EXERCISE PROMPT => Go through the records line by line. Report how many lines contain "smoothstep", with nothing else.

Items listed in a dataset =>
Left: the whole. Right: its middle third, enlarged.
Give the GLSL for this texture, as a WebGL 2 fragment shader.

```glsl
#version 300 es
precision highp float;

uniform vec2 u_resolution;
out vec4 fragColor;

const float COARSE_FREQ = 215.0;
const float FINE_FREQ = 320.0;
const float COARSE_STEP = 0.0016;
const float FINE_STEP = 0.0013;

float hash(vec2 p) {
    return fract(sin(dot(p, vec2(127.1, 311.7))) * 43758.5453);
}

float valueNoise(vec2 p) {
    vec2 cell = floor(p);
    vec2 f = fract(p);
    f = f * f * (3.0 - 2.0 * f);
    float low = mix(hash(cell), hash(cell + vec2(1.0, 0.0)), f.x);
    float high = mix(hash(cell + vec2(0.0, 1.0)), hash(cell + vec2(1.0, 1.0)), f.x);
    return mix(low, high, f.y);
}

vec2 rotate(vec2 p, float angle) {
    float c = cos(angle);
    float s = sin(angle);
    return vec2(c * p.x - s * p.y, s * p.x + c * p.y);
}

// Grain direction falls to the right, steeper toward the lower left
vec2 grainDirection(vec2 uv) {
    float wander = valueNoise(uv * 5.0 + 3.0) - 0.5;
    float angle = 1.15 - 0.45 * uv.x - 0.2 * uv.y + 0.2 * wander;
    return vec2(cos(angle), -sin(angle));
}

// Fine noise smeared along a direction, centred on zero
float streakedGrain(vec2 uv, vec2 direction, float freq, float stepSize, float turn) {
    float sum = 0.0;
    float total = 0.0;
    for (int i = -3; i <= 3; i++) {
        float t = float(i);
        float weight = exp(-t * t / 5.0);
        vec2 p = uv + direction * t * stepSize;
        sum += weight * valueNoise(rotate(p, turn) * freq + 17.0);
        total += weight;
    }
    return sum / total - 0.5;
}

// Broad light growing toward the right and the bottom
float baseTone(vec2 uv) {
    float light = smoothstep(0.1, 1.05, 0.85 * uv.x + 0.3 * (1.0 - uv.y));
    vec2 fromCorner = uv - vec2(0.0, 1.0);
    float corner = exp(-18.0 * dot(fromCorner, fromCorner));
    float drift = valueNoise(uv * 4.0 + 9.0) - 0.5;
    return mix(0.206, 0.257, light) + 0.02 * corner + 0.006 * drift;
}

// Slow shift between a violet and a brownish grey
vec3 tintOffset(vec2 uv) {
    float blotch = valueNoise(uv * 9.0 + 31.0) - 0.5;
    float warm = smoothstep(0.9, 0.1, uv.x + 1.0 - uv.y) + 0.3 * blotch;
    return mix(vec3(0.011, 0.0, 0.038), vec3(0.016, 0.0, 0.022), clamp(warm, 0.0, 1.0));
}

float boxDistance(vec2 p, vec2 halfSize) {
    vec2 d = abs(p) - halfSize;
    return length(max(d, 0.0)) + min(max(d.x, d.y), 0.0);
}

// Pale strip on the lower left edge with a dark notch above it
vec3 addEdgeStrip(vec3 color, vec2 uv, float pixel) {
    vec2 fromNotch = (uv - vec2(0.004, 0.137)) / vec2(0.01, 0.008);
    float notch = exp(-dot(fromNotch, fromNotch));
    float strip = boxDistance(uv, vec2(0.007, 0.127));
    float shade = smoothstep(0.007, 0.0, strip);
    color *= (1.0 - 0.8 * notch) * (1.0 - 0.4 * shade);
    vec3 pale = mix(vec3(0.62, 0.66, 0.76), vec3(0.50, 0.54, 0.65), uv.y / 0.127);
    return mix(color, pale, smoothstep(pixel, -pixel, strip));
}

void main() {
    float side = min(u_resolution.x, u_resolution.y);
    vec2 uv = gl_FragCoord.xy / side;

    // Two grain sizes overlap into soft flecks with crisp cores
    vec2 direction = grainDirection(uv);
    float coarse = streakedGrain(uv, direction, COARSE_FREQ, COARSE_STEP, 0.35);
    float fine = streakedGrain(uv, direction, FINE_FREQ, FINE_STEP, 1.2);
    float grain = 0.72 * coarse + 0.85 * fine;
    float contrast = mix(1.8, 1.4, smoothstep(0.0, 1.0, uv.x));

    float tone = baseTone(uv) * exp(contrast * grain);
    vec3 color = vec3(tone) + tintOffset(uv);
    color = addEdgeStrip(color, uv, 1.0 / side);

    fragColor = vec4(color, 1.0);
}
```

REPLY => 5